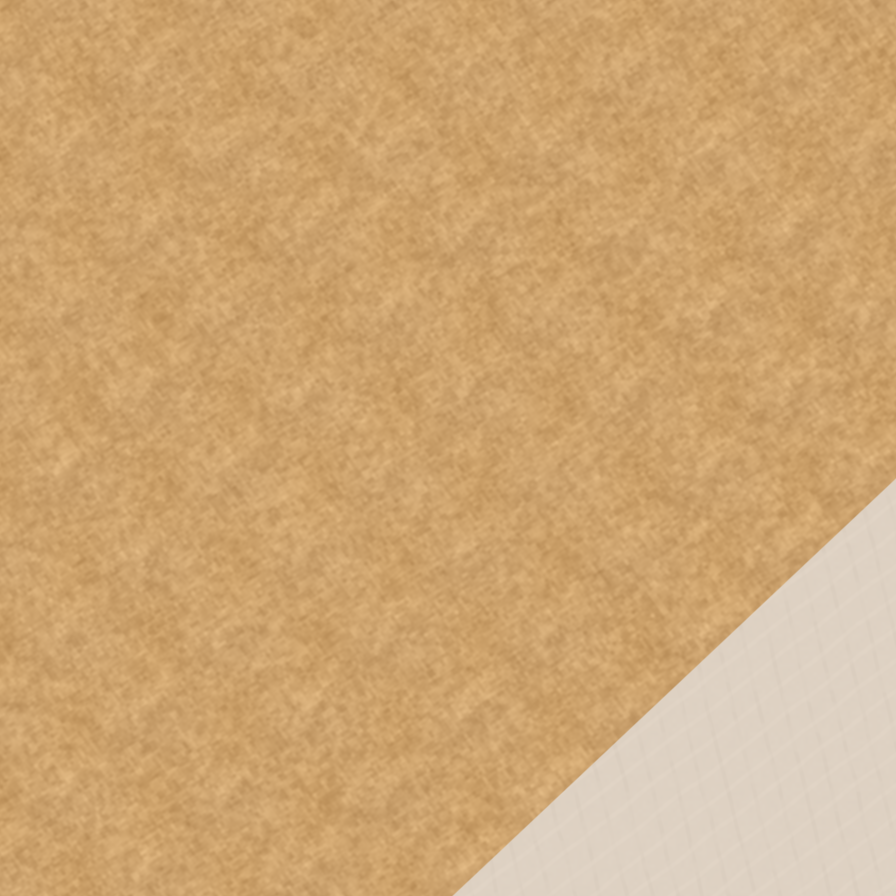
Write a WebGL 1 fragment shader that draws this texture.

```glsl
precision highp float;
// Tan suede with a repeating mottle, cut diagonally over pale embossed paper.
uniform vec2 u_resolution;

#define SUEDE vec3(0.801, 0.635, 0.424)
#define PAPER vec3(0.870, 0.820, 0.762)
#define TILE_SIZE 0.127
#define TILE_ORIGIN vec2(0.352, 0.909)
#define MOTTLE_DEPTH 0.11
#define GRAIN_DEPTH 0.15
#define GRAIN_FREQ 210.0
#define EMBOSS_DEPTH 0.014
#define EDGE_START vec2(0.505, 0.0)
#define EDGE_END vec2(1.0, 0.466)

const float TAU = 6.2831853;

float hash(vec2 p) {
  vec3 q = fract(p.xyx * vec3(0.1031, 0.1030, 0.0973));
  q += dot(q, q.yzx + 33.33);
  return fract((q.x + q.y) * q.z);
}

// Value noise that wraps after the given number of cells
float noise(vec2 p, vec2 period) {
  vec2 cell = floor(p);
  vec2 f = fract(p);
  f = f * f * (3.0 - 2.0 * f);
  vec2 lo = mod(cell, period);
  vec2 hi = mod(cell + 1.0, period);
  return mix(mix(hash(lo), hash(vec2(hi.x, lo.y)), f.x),
             mix(hash(vec2(lo.x, hi.y)), hash(hi), f.x), f.y);
}

vec2 rotate(vec2 p, float angle) {
  float c = cos(angle), s = sin(angle);
  return vec2(c * p.x + s * p.y, c * p.y - s * p.x);
}

// Mottle layers share one tile, so the blotches recur on a diagonal lattice
float mottle(vec2 tile) {
  float sum = 0.0;
  float weight = 0.45;
  vec2 cells = vec2(3.0, 5.0);
  for (int i = 0; i < 4; i++) {
    sum += weight * (noise(tile * cells + 7.0 * float(i), cells) - 0.5);
    cells = cells * 2.0 + 1.0;
    weight *= 0.66;
  }
  return sum;
}

// Short crossed fibres with a softer nap beneath
float fibres(vec2 p) {
  vec2 wrap = vec2(4096.0);
  vec2 a = rotate(p, 0.55) * vec2(0.65, 1.25) + 700.0;
  vec2 b = rotate(p, 2.2) * vec2(0.65, 1.25) + 1300.0;
  float nap = noise(p * 0.45 + 300.0, wrap);
  return 0.4 * noise(a, wrap) + 0.4 * noise(b, wrap) + 0.2 * nap - 0.5;
}

vec3 suede(vec2 uv) {
  vec2 tile = rotate(uv - TILE_ORIGIN, TAU / 8.0) / TILE_SIZE;
  vec2 wave = cos(TAU * (tile + 0.06 * sin(TAU * tile.yx)));
  float glow = 0.5 * (wave.x + wave.y);
  float tone = MOTTLE_DEPTH * mottle(tile) + GRAIN_DEPTH * fibres(uv * GRAIN_FREQ);
  vec3 color = SUEDE + tone * vec3(1.0, 1.05, 1.0);
  return color + glow * vec3(0.007, 0.011, 0.017);
}

// Thin soft line repeated along one coordinate
float ridge(float x) {
  float d = abs(fract(x) - 0.5);
  return 1.0 - smoothstep(0.03, 0.13, d);
}

vec3 paper(vec2 uv) {
  float wobble = 0.12 * noise(uv * 24.0, vec2(4096.0));
  float steep = rotate(uv, -1.33).y * 36.0 + wobble;
  float slant = rotate(uv, 0.66).y * 36.0 + wobble;
  float dashes = 0.35 + 0.65 * smoothstep(0.35, 0.65, noise(uv * 90.0, vec2(4096.0)));
  float relief = 0.7 * ridge(slant) - ridge(steep) * dashes;
  float tooth = noise(uv * GRAIN_FREQ, vec2(4096.0)) - 0.5;
  return PAPER + EMBOSS_DEPTH * (relief + 0.5 * tooth);
}

void main() {
  float side = min(u_resolution.x, u_resolution.y);
  vec2 uv = gl_FragCoord.xy / side;

  // Signed distance to the cut, positive on the suede side
  vec2 along = normalize(EDGE_END - EDGE_START);
  float cut = dot(uv - EDGE_START, vec2(-along.y, along.x));
  float blend = smoothstep(-1.0 / side, 1.0 / side, cut);

  gl_FragColor = vec4(mix(paper(uv), suede(uv), blend), 1.0);
}
```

:::::

*What needs to be done:*
Search the preceding listing for "define" and extract every line where it is found.

*Task solution:*
#define SUEDE vec3(0.801, 0.635, 0.424)
#define PAPER vec3(0.870, 0.820, 0.762)
#define TILE_SIZE 0.127
#define TILE_ORIGIN vec2(0.352, 0.909)
#define MOTTLE_DEPTH 0.11
#define GRAIN_DEPTH 0.15
#define GRAIN_FREQ 210.0
#define EMBOSS_DEPTH 0.014
#define EDGE_START vec2(0.505, 0.0)
#define EDGE_END vec2(1.0, 0.466)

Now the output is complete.